By Gili Malinsky
By Bob Ruggiero
By Hilary Hughes
By Peter Gerstenzang
By David R. Adler
By Devon Maloney
By Brian McManus
By Jessica Hopper
The most radical conflagration that Free Jazz Pioneer Lester Bowie has ever perpetrated: his Brass Fantasy of the Spice Girls' "Two Become One." The Spicies' own softcore brass is peeled away to reveal a literally lame melody, reducing even tuba hero Bob Stewart to stereotypical fart-waddling. Trombones steer surviving listeners into the boodwah, where trumpet strumpets issue a bootycall to arms (legs, etc.). Eventually, BF sonorities insinuate themselves so warmly, deeply, that I notice bum notes only in passing, and fondly, as if they were butt my lover's cellulite. Mondo Beyondo!
Wannabe-endless "Don't Cry for Me Argentina" gets stopped, quickly but calmly, and shouldered aboard a tuba train, the better to pass through warm shadows of bolero and tango, before vanishing mysteriously. "Beeyutifull Pee-pull!" take back their title from Evita and all her escorts, rolling into and out of a shockingly loud parade drum Manson as Masons, in freewheeling ceremony.

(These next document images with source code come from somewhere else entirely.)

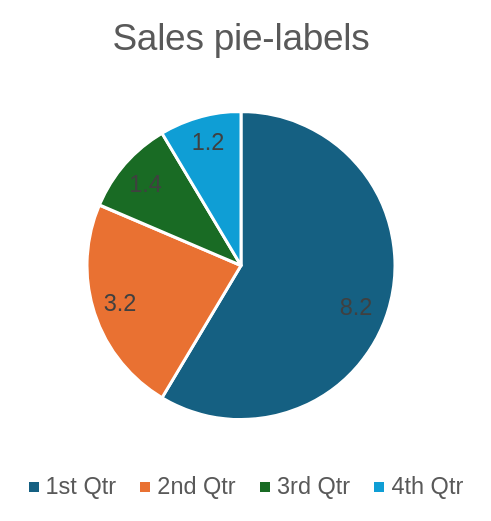
<!DOCTYPE html>
<html lang="en">
<head>
<meta charset="utf-8">
<title>Sales pie-labels</title>
<style>
:root {
  --first: #156082;
  --second: #e97132;
  --third: #196b24;
  --fourth: #0f9ed5;
  --text: #595959;
  --label: #404040;
  --paper: #ffffff;
}
* { box-sizing: border-box; margin: 0; padding: 0; }
html, body { width: 491px; height: 521px; overflow: hidden; background: var(--paper); }
.chart {
  display: flex;
  flex-direction: column;
  width: 491px;
  height: 521px;
  padding-top: 16px;
  color: var(--text);
  font-family: "Liberation Sans", Arial, sans-serif;
}
.chart-title {
  height: 44px;
  padding-right: 9px;
  font-size: 37px;
  font-weight: 400;
  line-height: 44px;
  letter-spacing: -0.25px;
  text-align: center;
  white-space: nowrap;
}
.pie { display: block; width: 491px; height: 412px; }
.slice { stroke: var(--paper); stroke-width: 3; stroke-linejoin: round; }
.value { fill: var(--label); font-size: 23.5px; text-anchor: middle; }
.legend {
  display: flex;
  gap: 24.3px;
  padding-left: 28.5px;
  list-style: none;
  font-size: 23.5px;
  line-height: 28px;
  white-space: nowrap;
}
.legend-item { display: flex; align-items: center; gap: 7px; }
.key { flex: none; width: 10px; height: 10px; margin-top: 2px; background: var(--tone); }
.first { --tone: var(--first); }
.second { --tone: var(--second); }
.third { --tone: var(--third); }
.fourth { --tone: var(--fourth); }
.slice { fill: var(--tone); }
</style>
</head>
<body>
<main class="chart">
  <h1 class="chart-title">Sales pie-labels</h1>
  <svg class="pie" viewBox="0 60 491 412" role="img" aria-label="Pie chart of sales: 1st Qtr 8.2, 2nd Qtr 3.2, 3rd Qtr 1.4, 4th Qtr 1.2">
    <path class="slice first" d="M241 265.5V111.5A154 154 0 1 1 162 397.7Z"/>
    <path class="slice second" d="M241 265.5L162 397.7A154 154 0 0 1 99.4 205Z"/>
    <path class="slice third" d="M241 265.5L99.4 205A154 154 0 0 1 162 133.3Z"/>
    <path class="slice fourth" d="M241 265.5L162 133.3A154 154 0 0 1 241 111.5Z"/>
    <text class="value" x="356" y="315">8.2</text>
    <text class="value" x="120" y="311">3.2</text>
    <text class="value" x="145.5" y="192">1.4</text>
    <text class="value" x="208" y="150">1.2</text>
  </svg>
  <ul class="legend">
    <li class="legend-item"><span class="key first"></span>1st Qtr</li>
    <li class="legend-item"><span class="key second"></span>2nd Qtr</li>
    <li class="legend-item"><span class="key third"></span>3rd Qtr</li>
    <li class="legend-item"><span class="key fourth"></span>4th Qtr</li>
  </ul>
</main>
</body>
</html>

Biggie's "Notorious Thugs" gets stripped of Bone's graffiti harmonies (or complicities), revealing a lone hero-outlaw, bound to fall. Dean Bowman sings eloquently, stoically, fades out (an ancient story, still "in progress"). "Nessum Dorma" (Aretha pinch-hit for Pavarotti with it at the Grammys) features a trumpet in lonely contemplation of assured triumph (a male privilege thing). Then Bowie's horn buddies remind him he's winning the Maximum Babe, Turandot, and does he hosanna! Still, it's kind of a . . . blues victory. Always was, really. (Lester's got me checking out opera.)
"In the Still of the Night" revels in '50s R'n'B'n'R's glorious joke, which anyone with ears could get in on, even Beyondo mature regrets and loss of (some) innocence. To find out all the rest? Hey, buy the disc.